DoubleLine Capital’s assets under management have ballooned to over $120 billion, thanks to its fund managers’ ability to deliver market-beating returns.
So, how does the firm’s head, Jeffrey Gundlach, process information in a way that he is able to generate alpha?
“I look at news wires more than anything else,” Gundlach said in an exclusive interview with Yahoo Finance’s Julia La Roche. “And I try very hard to pay no attention to what other people think.”
“I get invited to all the time, groupthink events,” Gundlach shared. “They call them Titans' Dinners and stuff like this. And all these hotshots are there. All these names of people that we all know in this business. And they'll be there, and you can sit there, and people share ideas.”
Despite the fact that these exclusive events are exclusive and include influential players in the market, Gundlach questions the opportunities discussed.
“I did a couple of those years ago, and I would sit there,” he said. “And here's Mr. Great number one, and he's massively bullish on Apple. And then they turn to Mr. Great number two, and he's massively bearish on Apple. And both of their arguments sound really good to me. So...I don't know what I think now about Apple. I might have walked in the room thinking something positive or negative, but now I'm just confused.”
‘Watch for those times when the news doesn't change, but the interpretation does’
When he’s ignoring the “titans,” what is Gundlach doing?
“I think what's important is to look at the news flow and watch for those times when the news doesn't change, but the interpretation does,” he added. “Or the news does change, and the interpretation doesn't.”
This makes for a dislocation in the market, and the savviest traders will find a way to profit as those dislocations correct themselves. The real key was “to look for Harbingers and instances of the cusp of change. When you actually get a moment, you can act on it.”
Gundlach brought up an instance in 2011 where former Fed chair Ben Bernanke had announced that he was keeping short-term interest rates at zero for at last three years.
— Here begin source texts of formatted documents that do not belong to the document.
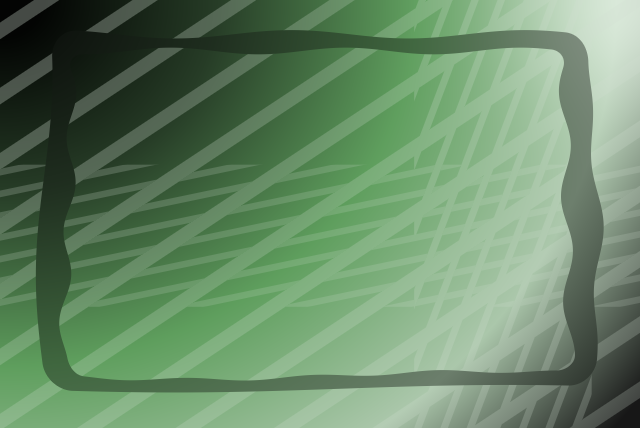
This background is drawn by a WebGL 2 fragment shader. Its source:

```glsl
#version 300 es
precision highp float;
// Green radial glow with three sets of slanted stripes and a wavy dark frame.
uniform vec2 u_resolution;
out vec4 outColor;

const float TAU = 6.2831853;
const vec2 GRID = vec2(768.0, 512.0); // canvas size in design units

const vec3 BLACK = vec3(0.01, 0.015, 0.01);
const vec3 FOREST = vec3(0.15, 0.235, 0.15);
const vec3 GREEN = vec3(0.37, 0.62, 0.365);
const vec3 MIST = vec3(0.67, 0.78, 0.67);
const vec3 CHARCOAL = vec3(0.09, 0.09, 0.09);
const vec3 SHINE = vec3(0.93, 0.97, 0.93);
const vec3 STRIPE = vec3(0.82, 0.87, 0.82);
const vec3 FRAME = vec3(0.08, 0.10, 0.08);

// Blend that runs linearly from 0 to 1 between two radii.
float ramp(float from, float to, float r) {
  return clamp((r - from) / (to - from), 0.0, 1.0);
}

// Elliptical gradient around the top left corner, with a shine at top right.
vec3 backdrop(vec2 p) {
  float r = length(p * vec2(1.0, 1.14));
  vec3 color = mix(BLACK, FOREST, ramp(50.0, 260.0, r));
  color = mix(color, GREEN, ramp(260.0, 500.0, r));
  color = mix(color, MIST, ramp(500.0, 740.0, r));
  color = mix(color, CHARCOAL, ramp(740.0, 940.0, r));
  float d = length(p - vec2(GRID.x, 0.0)) / 150.0;
  return mix(color, SHINE, 0.72 * exp(-d * d));
}

// Smooth coverage: 1 where the signed inset is positive.
float cover(float inset, float px) {
  return clamp(inset / px + 0.5, 0.0, 1.0);
}

// Repeated stripes across the given direction.
float stripes(vec2 p, vec2 dir, float spacing, float center, float halfWidth, float px) {
  float v = (dot(p, dir) - center) / spacing;
  float offset = abs(fract(v + 0.5) - 0.5) * spacing;
  return cover((halfWidth - offset) / length(dir), px);
}

float band(float v, float low, float high, float px) {
  return cover(min(v - low, high - v), px);
}

// Cosine wave with a crest at the given place.
float wave(float v, float crest, float period, float height) {
  return height * cos(TAU * (v - crest) / period);
}

// Depth inside a box with rounded corners; edges are left, top, right, bottom.
float boxInset(vec2 p, vec4 edges, float radius) {
  vec2 depth = min(p - edges.xy, edges.zw - p);
  return radius - length(max(radius - depth, 0.0));
}

// Ring between two boxes whose sides undulate.
float wavyFrame(vec2 p, float px) {
  float slope = 0.02 * (p.y - 250.0);
  vec4 outer = vec4(
    53.0 + wave(p.y, 90.0, 480.0, 10.0),
    41.0 + wave(p.x, 490.0, 280.0, 5.0),
    715.0 + slope + wave(p.y, 270.0, 290.0, 5.0) + wave(p.y, 410.0, 140.0, 4.0),
    465.0 + wave(p.x, 210.0, 800.0, 4.5));
  vec4 inner = vec4(
    81.0 + wave(p.y, 220.0, 110.0, 6.0) + wave(p.y, 150.0, 600.0, 5.0),
    61.0 + wave(p.x, 310.0, 210.0, 4.0),
    680.0 + slope + wave(p.y, 173.0, 126.0, 6.5),
    449.0 + wave(p.x, 230.0, 720.0, 5.0) + wave(p.x, 300.0, 150.0, 2.0));
  return cover(boxInset(p, outer, 32.0), px) * (1.0 - cover(boxInset(p, inner, 20.0), px));
}

void main() {
  // Design space with y running down from the top edge.
  vec2 p = gl_FragCoord.xy / u_resolution * GRID;
  p.y = GRID.y - p.y;
  float px = GRID.y / u_resolution.y;

  // Broad diagonals, plus shallow and steep sets cut off by straight bands.
  float broad = stripes(p, vec2(0.66, 1.0), 78.0, 427.0, 10.0, px);
  float shallow = stripes(p, vec2(0.208, 1.0), 26.0, 232.0, 4.0, px)
                * band(p.y, 197.0, 367.0, px);
  float steep = stripes(p, vec2(1.0, 0.38), 31.5, 570.0, 4.5, px)
              * band(p.x, 497.0, 710.0, px);
  float lines = max(broad, max(0.8 * shallow, steep));

  // The frame covers the stripes and tints the plain backdrop.
  vec3 base = backdrop(p);
  float strength = mix(0.32, 0.23, ramp(100.0, 400.0, length(p)));
  vec3 color = mix(base, STRIPE, strength * lines);
  color = mix(color, mix(base, FRAME, 0.42), wavyFrame(p, px));
  outColor = vec4(color, 1.0);
}
```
“He pre-announced three years of zero interest rates. Shockingly, many instruments in the bond market that were sure to profit tremendously from zero interest rates for three more years, they didn’t go up in price for half a day,” said Gundlach.
Taking advantage of the pricing delay, he acted fast: “I bought them all. It was like, ‘Why aren’t people buying it? I don’t know, but they should be like 20 points higher.’ And they were 20 points higher about two weeks later. But they were actually there to be had, because people want to see the idea that they have get ratified or corroborated, by a crawler on some financial program.”
So while others were waiting for validation for the opportunity they may have just discovered, “by the time it’s safe, and you have confirmation that your idea might be broadly embraced. By then it’s too late.”
‘Look for correlations’
That belief in his decision was based from his underlying affinity for correlations.
“I have a whole team, that what we do is, we just look for correlations,” he said.
Gundlach shared one relationship he found: “For example, things like the Fed’s underlying inflation gauge, which doesn’t get nearly enough attention. It correlates incredibly well to CPI, core CPI, on about an 18 month lead basis. It’s got about an 80% correlation. Nobody knows about this.”
But trades based on correlations need to be monitored.
“Relationships don’t hold up forever,” he said. “The world changes, the variables change, the coefficients change that drive things. And so it’s really important that you just stay on top of it.”
“That’s why I do what I do,” he added. “I could have retired a long time ago. I find it very interesting, as a way of processing human behavior, society, and just understanding what makes the world go round.”
Aarthi is a writer for Yahoo Finance. Follow her on Twitter @aarthiswami.